            The four-disc collection includes both the theatrical and the extended director’s cut of Battle Royale, each on their own disc. The third disc contains the sequel, with a fourth bonus DVD for over two hours of special features. There are so many special features that it is difficult to know where to begin. It seems easier to list what is missing. There are a number of documentaries which cover the making of the films, as well as a trailer gallery. There is also footage from the press for the film, including festival interviews. More behind-the-scenes footage can be found in the rehearsal footage as well as special effects comparisons. With over two hours of extras to peruse, we have gone from having no Battle Royale to an excess.   

The Girl with the Dragon Tattoo DVD review

Starring: Daniel Craig, Rooney Mara, Christopher Plummer
Director: David Fincher
Aspect Ratio: 2.40:1 
Rated: R (Restricted)
Studio: Sony Pictures Entertainment
DVD Release Date: March 20, 2012
Run Time: 158 minutes

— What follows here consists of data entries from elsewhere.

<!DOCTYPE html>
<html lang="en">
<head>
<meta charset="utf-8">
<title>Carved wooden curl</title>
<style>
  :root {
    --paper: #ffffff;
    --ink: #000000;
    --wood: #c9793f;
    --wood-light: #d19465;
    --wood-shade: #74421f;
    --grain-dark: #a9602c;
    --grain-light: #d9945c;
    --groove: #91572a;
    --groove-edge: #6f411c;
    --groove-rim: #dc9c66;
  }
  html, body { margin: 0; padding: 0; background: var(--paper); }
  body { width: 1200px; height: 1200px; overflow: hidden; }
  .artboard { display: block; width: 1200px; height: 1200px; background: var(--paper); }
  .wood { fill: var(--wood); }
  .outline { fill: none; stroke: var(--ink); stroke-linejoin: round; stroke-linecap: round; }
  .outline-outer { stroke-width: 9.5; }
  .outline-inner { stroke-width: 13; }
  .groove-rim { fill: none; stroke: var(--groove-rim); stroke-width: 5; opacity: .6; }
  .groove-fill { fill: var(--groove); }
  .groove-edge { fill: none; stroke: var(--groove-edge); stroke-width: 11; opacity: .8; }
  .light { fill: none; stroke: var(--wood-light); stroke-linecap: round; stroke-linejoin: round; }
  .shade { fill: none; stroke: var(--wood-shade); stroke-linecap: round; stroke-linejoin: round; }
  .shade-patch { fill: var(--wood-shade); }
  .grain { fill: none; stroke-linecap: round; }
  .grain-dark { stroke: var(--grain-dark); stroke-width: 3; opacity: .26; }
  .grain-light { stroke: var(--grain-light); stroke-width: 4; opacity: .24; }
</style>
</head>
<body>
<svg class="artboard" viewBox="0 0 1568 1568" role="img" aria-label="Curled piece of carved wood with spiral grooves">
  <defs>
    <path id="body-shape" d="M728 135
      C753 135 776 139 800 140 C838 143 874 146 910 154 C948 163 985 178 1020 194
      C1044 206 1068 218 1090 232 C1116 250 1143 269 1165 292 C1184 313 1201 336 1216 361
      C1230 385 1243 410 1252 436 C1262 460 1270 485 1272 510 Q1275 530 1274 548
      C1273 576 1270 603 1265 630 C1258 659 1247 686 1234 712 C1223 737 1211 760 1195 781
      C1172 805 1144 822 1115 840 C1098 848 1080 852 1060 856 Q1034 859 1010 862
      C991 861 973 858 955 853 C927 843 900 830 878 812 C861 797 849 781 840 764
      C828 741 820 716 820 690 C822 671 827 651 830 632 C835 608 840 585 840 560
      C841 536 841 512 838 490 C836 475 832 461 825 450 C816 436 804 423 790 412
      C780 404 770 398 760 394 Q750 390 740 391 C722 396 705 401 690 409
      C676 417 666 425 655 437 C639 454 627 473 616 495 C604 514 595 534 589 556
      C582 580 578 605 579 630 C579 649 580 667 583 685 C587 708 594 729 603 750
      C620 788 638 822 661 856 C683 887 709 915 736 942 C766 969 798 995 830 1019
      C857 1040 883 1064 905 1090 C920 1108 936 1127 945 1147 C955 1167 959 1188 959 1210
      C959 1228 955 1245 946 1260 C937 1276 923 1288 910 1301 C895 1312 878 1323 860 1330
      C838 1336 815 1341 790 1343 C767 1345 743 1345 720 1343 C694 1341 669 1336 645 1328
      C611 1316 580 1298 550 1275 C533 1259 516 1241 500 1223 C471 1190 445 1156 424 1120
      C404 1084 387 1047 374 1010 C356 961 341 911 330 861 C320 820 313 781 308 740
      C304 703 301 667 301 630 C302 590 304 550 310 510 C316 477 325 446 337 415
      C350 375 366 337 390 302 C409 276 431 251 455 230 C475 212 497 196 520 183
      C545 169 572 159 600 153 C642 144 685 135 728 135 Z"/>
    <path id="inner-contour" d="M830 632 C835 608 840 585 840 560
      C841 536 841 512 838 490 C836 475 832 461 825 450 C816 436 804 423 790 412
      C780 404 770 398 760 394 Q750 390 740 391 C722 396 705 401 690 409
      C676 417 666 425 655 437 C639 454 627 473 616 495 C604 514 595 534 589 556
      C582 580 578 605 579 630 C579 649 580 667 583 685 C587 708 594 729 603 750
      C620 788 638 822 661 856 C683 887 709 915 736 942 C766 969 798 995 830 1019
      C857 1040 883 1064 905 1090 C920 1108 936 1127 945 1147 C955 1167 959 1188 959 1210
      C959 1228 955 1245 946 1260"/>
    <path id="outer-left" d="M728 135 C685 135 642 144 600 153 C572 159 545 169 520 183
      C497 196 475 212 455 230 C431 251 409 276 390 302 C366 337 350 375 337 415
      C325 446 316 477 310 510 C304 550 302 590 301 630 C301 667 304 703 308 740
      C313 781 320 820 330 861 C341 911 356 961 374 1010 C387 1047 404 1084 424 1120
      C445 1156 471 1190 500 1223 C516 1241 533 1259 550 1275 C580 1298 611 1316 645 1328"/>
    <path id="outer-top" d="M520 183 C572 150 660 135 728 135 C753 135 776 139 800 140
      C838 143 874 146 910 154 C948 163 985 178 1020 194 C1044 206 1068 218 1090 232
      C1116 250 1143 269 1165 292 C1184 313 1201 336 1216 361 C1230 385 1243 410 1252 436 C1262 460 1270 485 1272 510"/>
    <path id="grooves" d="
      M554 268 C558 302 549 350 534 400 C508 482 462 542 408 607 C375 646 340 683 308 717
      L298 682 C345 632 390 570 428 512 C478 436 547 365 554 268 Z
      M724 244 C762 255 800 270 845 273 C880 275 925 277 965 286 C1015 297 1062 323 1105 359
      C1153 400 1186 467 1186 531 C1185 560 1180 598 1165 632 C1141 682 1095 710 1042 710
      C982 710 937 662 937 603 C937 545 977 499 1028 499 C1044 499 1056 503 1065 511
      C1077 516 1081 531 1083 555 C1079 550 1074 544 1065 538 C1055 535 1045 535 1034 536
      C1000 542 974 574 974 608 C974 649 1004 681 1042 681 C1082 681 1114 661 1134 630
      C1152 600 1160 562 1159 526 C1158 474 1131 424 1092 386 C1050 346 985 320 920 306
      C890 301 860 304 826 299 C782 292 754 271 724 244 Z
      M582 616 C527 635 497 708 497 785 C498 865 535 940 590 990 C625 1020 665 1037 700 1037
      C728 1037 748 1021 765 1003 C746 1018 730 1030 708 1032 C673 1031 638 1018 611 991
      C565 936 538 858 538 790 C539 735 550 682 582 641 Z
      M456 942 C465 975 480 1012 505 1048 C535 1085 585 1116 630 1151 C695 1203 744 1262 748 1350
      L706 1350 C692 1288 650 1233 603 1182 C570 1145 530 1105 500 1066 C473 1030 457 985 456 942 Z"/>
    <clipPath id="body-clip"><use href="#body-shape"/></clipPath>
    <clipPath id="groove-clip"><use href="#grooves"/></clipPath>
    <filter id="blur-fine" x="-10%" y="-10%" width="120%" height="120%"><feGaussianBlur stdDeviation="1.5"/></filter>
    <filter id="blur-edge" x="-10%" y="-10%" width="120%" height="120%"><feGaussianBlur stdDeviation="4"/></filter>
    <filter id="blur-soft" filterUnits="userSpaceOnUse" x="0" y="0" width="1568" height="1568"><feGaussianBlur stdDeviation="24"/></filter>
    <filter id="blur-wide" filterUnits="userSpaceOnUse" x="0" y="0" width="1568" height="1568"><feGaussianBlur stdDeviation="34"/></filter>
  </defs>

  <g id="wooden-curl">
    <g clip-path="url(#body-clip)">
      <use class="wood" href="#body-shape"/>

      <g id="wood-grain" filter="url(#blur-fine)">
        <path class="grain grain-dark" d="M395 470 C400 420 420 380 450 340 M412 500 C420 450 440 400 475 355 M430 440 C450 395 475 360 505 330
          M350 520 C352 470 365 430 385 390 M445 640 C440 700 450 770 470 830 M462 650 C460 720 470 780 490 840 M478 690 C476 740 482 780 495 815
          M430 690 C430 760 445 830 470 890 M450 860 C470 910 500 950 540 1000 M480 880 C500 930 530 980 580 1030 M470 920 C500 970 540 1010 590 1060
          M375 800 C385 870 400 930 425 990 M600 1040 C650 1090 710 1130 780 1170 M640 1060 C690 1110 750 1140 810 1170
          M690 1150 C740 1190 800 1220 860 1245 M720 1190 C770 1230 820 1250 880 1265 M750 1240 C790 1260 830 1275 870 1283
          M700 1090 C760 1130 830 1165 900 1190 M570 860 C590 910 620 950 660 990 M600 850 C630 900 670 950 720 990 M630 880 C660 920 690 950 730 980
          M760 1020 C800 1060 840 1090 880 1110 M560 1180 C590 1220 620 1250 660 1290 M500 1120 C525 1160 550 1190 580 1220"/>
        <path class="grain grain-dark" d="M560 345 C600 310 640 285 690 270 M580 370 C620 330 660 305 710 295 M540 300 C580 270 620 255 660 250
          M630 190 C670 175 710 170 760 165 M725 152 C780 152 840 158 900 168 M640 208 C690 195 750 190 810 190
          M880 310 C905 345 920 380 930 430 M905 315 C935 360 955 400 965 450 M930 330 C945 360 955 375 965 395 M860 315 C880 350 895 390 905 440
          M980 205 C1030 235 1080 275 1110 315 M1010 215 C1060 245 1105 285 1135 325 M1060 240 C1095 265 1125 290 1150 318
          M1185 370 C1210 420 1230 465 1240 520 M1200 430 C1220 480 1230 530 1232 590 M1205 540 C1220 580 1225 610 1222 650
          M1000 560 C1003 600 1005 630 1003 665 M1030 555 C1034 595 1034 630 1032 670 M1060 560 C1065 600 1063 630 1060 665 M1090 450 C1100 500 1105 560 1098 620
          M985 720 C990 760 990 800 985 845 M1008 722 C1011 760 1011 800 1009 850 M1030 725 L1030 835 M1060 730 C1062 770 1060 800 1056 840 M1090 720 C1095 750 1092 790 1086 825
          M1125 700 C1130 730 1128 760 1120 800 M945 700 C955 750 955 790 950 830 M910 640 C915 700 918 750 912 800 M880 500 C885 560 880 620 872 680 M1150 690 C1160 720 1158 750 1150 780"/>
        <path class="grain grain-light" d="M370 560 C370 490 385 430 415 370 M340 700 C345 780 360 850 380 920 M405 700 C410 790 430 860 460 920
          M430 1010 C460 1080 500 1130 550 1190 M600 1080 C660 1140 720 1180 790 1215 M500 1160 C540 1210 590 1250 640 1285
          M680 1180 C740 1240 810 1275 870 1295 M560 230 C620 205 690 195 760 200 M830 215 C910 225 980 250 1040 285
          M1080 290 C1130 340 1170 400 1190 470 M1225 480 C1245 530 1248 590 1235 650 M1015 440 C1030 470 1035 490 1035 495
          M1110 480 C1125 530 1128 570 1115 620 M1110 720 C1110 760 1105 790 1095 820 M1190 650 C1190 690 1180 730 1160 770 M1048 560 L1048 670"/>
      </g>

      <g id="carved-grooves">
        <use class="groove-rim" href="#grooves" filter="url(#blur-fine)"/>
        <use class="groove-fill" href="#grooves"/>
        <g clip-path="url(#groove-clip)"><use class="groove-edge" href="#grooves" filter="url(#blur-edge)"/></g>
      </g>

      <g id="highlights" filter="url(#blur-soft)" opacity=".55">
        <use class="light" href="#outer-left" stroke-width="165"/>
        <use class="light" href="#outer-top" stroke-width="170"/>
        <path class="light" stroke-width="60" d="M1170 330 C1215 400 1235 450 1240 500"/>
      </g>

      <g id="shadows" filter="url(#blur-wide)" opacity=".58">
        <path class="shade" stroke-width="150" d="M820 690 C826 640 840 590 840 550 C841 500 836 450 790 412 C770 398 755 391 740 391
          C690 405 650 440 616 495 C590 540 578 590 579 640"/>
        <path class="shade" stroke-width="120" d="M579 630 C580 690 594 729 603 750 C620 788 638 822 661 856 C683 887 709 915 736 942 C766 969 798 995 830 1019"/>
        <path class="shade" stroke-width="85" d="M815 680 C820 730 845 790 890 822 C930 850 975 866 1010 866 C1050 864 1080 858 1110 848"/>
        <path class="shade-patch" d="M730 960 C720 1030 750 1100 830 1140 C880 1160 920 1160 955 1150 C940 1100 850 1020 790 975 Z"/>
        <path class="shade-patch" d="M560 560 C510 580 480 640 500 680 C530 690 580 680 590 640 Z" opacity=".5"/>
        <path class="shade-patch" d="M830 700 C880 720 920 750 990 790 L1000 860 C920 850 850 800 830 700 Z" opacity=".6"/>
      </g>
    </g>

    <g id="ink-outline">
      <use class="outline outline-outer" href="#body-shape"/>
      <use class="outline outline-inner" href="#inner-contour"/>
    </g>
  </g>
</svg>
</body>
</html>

            I can understand why David Fincher would be chosen as the director of a film adaptation of Stieg Larsson’s best-selling thriller. The storyline alone seems fitting the director’s best work, dealing with a series of unsolved murders and relentless investigating. Throw in some sexual deviancy and graphic violence and you have a Fincher film not unlike Seven or Zodiac. The only problem with this adaptation is not the choice of Fincher as the director, but the relevance of a North American film adaptation when one has only recently been made in the book’s home country of Sweden. All three of the novels have already been made, and although I appreciate Fincher’s stylistic choices and musical accompaniment much more than the Swedish version, another adaptation was wholly unnecessary to begin with.

            The film follows a number of rabbit holes as far as a plot is concerned, leading to a climactic sequence which is followed by another twenty-minutes of storyline. The basic storyline involves a forty-year-old missing person’s case, which is believed to be an unsolved murder. Journalist Mikael Blomkvist (Daniel Craig) is hired by the victim’s uncle, Swedish Industrialist Henrik Vanger (Christopher Plummer), who first hires professional hacker Lisbeth Salander (Rooney Mara) to investigate Blomkvist. Both impressed and horrified by the amount of personal information Salander was able to obtain, Blomkvist hires her as a research assistant in the investigation. This unlikely duo uncovers the secrets behind the Vanger family, most of which live together on an island without speaking to each other.

            Though I don’t necessarily recommend this film to anyone other than die hard Fincher fans such as myself, I may recommend it over the Swedish version. This is because of my personal preference to Fincher’s visual style, but even more so due to the spectacular score by Trent Reznor and Atticus Ross. Similar to their award-winning work on The Social Network, it is a lot of pulsing and droning which helps fuel the energy of an occasionally anticlimactic suspense thriller.

            The DVD includes a feature commentary track with Fincher, who is always articulate and entertaining in his explanations for filmmaking choices.